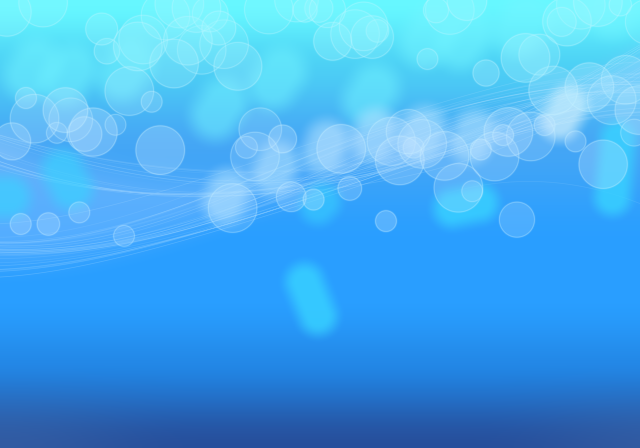
Write a WebGL 2 fragment shader that draws this background.

```glsl
#version 300 es
precision highp float;
// Blue abstract backdrop: a vertical gradient crossed by a pale rising ribbon
// of fine strands, with blurred glows and translucent rimmed discs that
// gather at the top. Lengths are in canvas heights, origin at lower left.

uniform vec2 u_resolution;
out vec4 fragColor;

float hash(float n) {
  return fract(sin(n * 127.1) * 43758.5453);
}

// Blurred capsule from a to b
float glow(vec2 p, vec2 a, vec2 b, float radius) {
  vec2 ab = b - a;
  float t = clamp(dot(p - a, ab) / max(dot(ab, ab), 1e-5), 0.0, 1.0);
  return 1.0 - smoothstep(radius * 0.3, radius, length(p - a - t * ab));
}

// Lower and upper borders of the ribbon
float lowerEdge(float x) {
  return 0.38 + 0.36 * smoothstep(0.0, 1.43, x);
}

float upperEdge(float x) {
  return 0.70 - 0.32 * x + 0.325 * x * x;
}

vec3 backdrop(vec2 p) {
  vec3 col = mix(vec3(0.15, 0.31, 0.61), vec3(0.13, 0.51, 0.88), smoothstep(0.0, 0.19, p.y));
  col = mix(col, vec3(0.16, 0.62, 1.0), smoothstep(0.13, 0.34, p.y));
  col = mix(col, vec3(0.27, 0.65, 0.96), smoothstep(0.45, 0.70, p.y));
  col = mix(col, vec3(0.30, 0.82, 0.96), smoothstep(0.66, 0.88, p.y));
  col = mix(col, vec3(0.40, 0.97, 1.0), smoothstep(0.84, 1.0, p.y));
  // Greyer lower corners
  float corner = smoothstep(0.3, 0.75, abs(p.x - 0.75)) * (1.0 - smoothstep(0.0, 0.2, p.y));
  return mix(col, vec3(0.27, 0.44, 0.68), 0.35 * corner);
}

// Pale veil plus two fans of thin strands
vec3 ribbon(vec3 col, vec2 p, float px) {
  float low = lowerEdge(p.x);
  float high = upperEdge(p.x);
  float veil = smoothstep(low - 0.02, low + 0.1, p.y) * (1.0 - smoothstep(high - 0.08, high + 0.03, p.y));
  col = mix(col, vec3(0.56, 0.76, 1.0), 0.42 * veil);
  float strands = 0.0;
  for (int i = 0; i < 40; i++) {
    float n = float(i);
    float k = hash(n + 3.0);
    float wave = 0.012 * sin(p.x * (3.0 + 2.0 * hash(n + 51.0)) + 6.3 * k);
    float y = i < 25 ? low + 0.13 * k : high - 0.08 * k;
    float width = max(0.0012, px);
    strands += (0.3 + 0.7 * hash(n + 90.0)) * (1.0 - smoothstep(0.0, width, abs(p.y - y - wave)));
  }
  // Faint stray arc on the right
  float arc = abs(p.y - 0.595 + 0.8 * (p.x - 1.18) * (p.x - 1.18));
  strands += 0.5 * smoothstep(0.95, 1.1, p.x) * (1.0 - smoothstep(0.0, max(0.0012, px), arc));
  return mix(col, vec3(0.75, 0.9, 1.0), min(0.2 * strands, 0.4));
}

vec3 glows(vec3 col, vec2 p) {
  // Cyan spots below, and at both sides
  float cyan = glow(p, vec2(0.68, 0.37), vec2(0.71, 0.295), 0.062);
  cyan = max(cyan, glow(p, vec2(1.01, 0.535), vec2(1.07, 0.547), 0.062));
  cyan = max(cyan, glow(p, vec2(1.367, 0.56), vec2(1.38, 0.69), 0.06));
  cyan = max(cyan, 0.8 * glow(p, vec2(0.16, 0.58), vec2(0.14, 0.62), 0.07));
  cyan = max(cyan, 0.8 * glow(p, vec2(0.02, 0.56), vec2(0.0, 0.56), 0.07));
  cyan = max(cyan, 0.7 * glow(p, vec2(0.71, 0.54), vec2(0.72, 0.55), 0.06));
  col = mix(col, vec3(0.22, 0.83, 1.0), 0.78 * cyan);
  // Bright blurs scattered through the upper area
  for (int i = 0; i < 10; i++) {
    float n = float(i);
    vec2 c = vec2(1.43 * fract(0.1 + n * 0.618), 0.74 + 0.24 * hash(n + 17.0));
    col = mix(col, vec3(0.45, 0.96, 1.0), 0.5 * glow(p, c, c + vec2(0.02, 0.03), 0.08));
  }
  // Whitish chain rising along the ribbon
  for (int i = 0; i < 6; i++) {
    float t = 0.11 * float(i);
    vec2 c = vec2(0.5 + t, 0.55 + 0.24 * t + 0.06 * sin(5.7 * t));
    col = mix(col, vec3(0.70, 0.89, 1.0), 0.58 * glow(p, c, c + vec2(0.01, 0.025), 0.07));
  }
  return mix(col, vec3(0.80, 0.93, 0.99), 0.75 * glow(p, vec2(1.25, 0.73), vec2(1.27, 0.765), 0.065));
}

// Translucent discs, denser and larger toward the top
vec3 discs(vec3 col, vec2 p, float px) {
  for (int i = 0; i < 88; i++) {
    float n = float(i);
    float drop = pow(hash(n + 7.0), 1.6);
    vec2 c = vec2(1.45 * fract(n * 0.618034 + 0.04), 1.0 - 0.54 * drop);
    float size = hash(n + 31.0) - 0.5 * drop;
    float radius = mix(0.025, 0.056, smoothstep(0.0, 0.45, size));
    float d = length(p - c) - radius;
    float fill = 1.0 - smoothstep(-px, px, d);
    float rim = 1.0 - smoothstep(0.0, max(0.0025, px), abs(d + 0.002));
    vec3 tint = mix(vec3(0.76, 0.89, 1.0), vec3(0.62, 0.97, 1.0), smoothstep(0.7, 0.95, c.y));
    col = mix(col, tint, fill * (0.16 + 0.14 * hash(n + 63.0)));
    col = mix(col, vec3(0.80, 0.96, 1.0), 0.26 * rim);
  }
  return col;
}

void main() {
  vec2 p = gl_FragCoord.xy / u_resolution.y;
  float px = 1.0 / u_resolution.y;
  vec3 col = backdrop(p);
  col = ribbon(col, p, px);
  col = glows(col, p);
  col = discs(col, p, px);
  fragColor = vec4(col, 1.0);
}
```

○ ○ ○ ○ ○

● **Task directions**:
Out of the material above, select every line that holds the string "fract".

● **Response for this exercise**:
  return fract(sin(n * 127.1) * 43758.5453);
    vec2 c = vec2(1.43 * fract(0.1 + n * 0.618), 0.74 + 0.24 * hash(n + 17.0));
    vec2 c = vec2(1.45 * fract(n * 0.618034 + 0.04), 1.0 - 0.54 * drop);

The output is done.